"We are concerned about the number of people who were injured when police dispersed protesters in Istanbul's Gezi Park," U.S. State Department spokeswoman Jen Psaki said Saturday. "We believe that Turkey's long-term stability, security and prosperity is best guaranteed by upholding the fundamental freedoms of expression, assembly and association, which is what it seems these individuals were doing."
Hey, State Department, remember when the US "dispersed protesters" from parks and squares around the country, crushing the Occupy movement?
"Citizens have the right to dissent with the authorities, and there's no need to use public force to silence that dissension," [UN special rapporteur on the protection of free expression Frank La Rue] said.
"One of the principles is proportionality," La Rue said. "The use of police force is legitimate to maintain public order — but there has to be a danger of real harm, a clear and present danger. And second, there has to be a proportionality of the force employed to prevent a real danger."
Occupy encampments across the country have been forcibly removed by police in full riot gear, and some protesters have been badly injured as a result of aggressive police tactics.
New York police staged a night raid on the original Occupy Wall Street encampment in mid-November, evicting sleeping demonstrators and confiscating vast amounts of property.
The Oakland Police Department fired tear gas, smoke grenades and bean-bag rounds at demonstrators there in late October, seriously injuring one Iraq War veteran at the Occupy site.
Earlier this week, Philadelphia and Los Angeles police stormed the encampments in their cities in the middle of the night, evicting and arresting hundreds of protesters.

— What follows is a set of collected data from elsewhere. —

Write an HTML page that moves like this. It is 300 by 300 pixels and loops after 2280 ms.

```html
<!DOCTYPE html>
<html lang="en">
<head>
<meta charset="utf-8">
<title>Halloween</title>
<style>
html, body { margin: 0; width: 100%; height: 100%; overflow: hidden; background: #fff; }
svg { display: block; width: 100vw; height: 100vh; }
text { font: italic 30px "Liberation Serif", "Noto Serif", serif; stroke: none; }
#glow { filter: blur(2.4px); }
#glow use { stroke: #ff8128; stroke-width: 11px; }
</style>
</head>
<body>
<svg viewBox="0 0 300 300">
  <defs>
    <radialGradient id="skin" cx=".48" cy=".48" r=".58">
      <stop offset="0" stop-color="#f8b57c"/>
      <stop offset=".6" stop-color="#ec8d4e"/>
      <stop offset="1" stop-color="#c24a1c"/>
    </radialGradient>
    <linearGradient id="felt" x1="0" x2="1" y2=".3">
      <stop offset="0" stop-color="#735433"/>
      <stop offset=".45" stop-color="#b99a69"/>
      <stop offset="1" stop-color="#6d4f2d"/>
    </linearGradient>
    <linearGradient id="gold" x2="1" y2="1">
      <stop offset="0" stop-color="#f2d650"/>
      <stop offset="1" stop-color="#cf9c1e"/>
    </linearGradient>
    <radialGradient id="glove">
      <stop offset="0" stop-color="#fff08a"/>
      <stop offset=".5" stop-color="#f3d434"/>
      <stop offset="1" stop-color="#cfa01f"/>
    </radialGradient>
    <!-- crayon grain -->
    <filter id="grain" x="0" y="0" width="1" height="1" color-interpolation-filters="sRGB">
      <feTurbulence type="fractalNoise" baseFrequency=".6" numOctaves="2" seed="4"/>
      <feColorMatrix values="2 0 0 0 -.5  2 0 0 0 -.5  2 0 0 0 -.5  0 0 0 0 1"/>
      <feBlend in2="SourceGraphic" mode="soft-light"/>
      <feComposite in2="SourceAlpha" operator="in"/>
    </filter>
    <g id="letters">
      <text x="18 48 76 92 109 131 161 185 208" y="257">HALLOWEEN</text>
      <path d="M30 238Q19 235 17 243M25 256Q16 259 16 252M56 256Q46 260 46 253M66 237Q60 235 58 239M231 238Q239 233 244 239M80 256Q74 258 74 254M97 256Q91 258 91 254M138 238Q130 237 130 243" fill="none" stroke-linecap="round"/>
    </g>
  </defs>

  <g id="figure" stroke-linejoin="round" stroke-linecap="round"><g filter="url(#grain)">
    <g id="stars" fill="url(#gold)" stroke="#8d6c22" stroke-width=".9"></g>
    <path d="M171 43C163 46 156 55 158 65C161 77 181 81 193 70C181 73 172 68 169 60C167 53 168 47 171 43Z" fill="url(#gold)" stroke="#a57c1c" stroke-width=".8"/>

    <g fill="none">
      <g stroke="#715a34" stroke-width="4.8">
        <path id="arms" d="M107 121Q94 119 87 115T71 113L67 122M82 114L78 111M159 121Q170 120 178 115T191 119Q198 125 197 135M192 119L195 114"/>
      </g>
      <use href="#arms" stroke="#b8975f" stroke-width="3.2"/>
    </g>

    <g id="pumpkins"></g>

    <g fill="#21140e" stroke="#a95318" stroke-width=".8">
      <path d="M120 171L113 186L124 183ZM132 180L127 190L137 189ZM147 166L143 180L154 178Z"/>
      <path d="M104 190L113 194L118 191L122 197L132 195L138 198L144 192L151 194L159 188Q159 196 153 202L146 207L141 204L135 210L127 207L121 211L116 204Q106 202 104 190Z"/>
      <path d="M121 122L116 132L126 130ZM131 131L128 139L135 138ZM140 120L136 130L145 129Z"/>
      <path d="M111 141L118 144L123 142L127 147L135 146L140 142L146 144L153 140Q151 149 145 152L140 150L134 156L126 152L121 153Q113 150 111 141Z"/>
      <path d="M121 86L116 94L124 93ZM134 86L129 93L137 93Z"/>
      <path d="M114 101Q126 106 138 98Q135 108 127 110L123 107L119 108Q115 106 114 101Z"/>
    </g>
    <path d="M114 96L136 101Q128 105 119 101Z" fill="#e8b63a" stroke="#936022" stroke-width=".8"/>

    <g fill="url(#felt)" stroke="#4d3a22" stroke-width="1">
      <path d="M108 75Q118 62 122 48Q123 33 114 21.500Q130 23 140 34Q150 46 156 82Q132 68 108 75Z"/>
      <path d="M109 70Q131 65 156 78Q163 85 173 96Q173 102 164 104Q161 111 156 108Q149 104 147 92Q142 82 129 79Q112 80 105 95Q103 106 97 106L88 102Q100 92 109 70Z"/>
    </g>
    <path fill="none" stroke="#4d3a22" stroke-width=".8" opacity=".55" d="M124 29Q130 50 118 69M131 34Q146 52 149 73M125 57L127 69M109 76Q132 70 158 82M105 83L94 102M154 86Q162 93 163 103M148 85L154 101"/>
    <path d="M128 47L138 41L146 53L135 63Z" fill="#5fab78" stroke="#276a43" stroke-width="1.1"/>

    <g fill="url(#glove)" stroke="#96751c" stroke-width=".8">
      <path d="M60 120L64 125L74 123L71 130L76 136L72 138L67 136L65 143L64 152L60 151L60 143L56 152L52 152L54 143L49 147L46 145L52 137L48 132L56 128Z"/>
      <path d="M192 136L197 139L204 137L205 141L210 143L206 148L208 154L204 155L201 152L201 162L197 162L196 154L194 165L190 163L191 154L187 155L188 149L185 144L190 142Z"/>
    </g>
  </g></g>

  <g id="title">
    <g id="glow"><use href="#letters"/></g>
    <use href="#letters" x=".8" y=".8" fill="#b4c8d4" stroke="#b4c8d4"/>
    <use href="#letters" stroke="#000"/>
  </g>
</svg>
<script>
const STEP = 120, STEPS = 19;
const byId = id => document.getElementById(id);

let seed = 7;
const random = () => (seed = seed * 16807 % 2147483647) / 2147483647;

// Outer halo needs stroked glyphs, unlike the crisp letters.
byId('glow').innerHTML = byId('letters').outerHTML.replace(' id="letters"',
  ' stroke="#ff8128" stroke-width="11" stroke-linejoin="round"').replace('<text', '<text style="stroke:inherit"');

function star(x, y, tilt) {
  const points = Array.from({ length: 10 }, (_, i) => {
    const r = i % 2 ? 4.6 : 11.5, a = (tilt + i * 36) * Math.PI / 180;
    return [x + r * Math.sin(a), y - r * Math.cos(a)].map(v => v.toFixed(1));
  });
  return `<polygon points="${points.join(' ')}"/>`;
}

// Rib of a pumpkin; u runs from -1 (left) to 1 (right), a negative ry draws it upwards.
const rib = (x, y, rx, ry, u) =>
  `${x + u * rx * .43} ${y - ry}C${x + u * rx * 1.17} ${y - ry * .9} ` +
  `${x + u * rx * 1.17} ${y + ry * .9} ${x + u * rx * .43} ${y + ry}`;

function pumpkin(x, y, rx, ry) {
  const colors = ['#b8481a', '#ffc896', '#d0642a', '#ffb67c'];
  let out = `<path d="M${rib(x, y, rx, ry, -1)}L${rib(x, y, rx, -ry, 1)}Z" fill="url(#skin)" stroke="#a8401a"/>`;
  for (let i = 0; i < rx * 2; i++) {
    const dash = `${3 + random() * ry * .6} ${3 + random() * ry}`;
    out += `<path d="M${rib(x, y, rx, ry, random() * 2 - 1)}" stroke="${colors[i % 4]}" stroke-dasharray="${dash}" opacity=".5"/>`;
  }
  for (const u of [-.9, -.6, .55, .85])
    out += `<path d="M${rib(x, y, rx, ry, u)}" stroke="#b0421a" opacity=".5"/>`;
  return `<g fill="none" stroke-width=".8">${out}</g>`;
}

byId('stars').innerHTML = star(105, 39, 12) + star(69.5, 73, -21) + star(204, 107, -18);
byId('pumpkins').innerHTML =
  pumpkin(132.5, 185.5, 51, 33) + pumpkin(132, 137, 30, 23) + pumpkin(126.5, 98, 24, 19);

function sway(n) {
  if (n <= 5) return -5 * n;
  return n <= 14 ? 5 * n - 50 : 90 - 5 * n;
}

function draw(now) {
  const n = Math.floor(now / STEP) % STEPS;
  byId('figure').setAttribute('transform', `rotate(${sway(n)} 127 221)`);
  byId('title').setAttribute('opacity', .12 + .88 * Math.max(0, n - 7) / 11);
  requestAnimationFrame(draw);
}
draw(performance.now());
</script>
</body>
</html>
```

Protesters at University of California, Davis were pepper sprayed by a campus police officer in November while participating in a sit-in, and in September an officer in New York pepper sprayed protesters who were legally standing on the sidewalk.
Yeah, that was fun.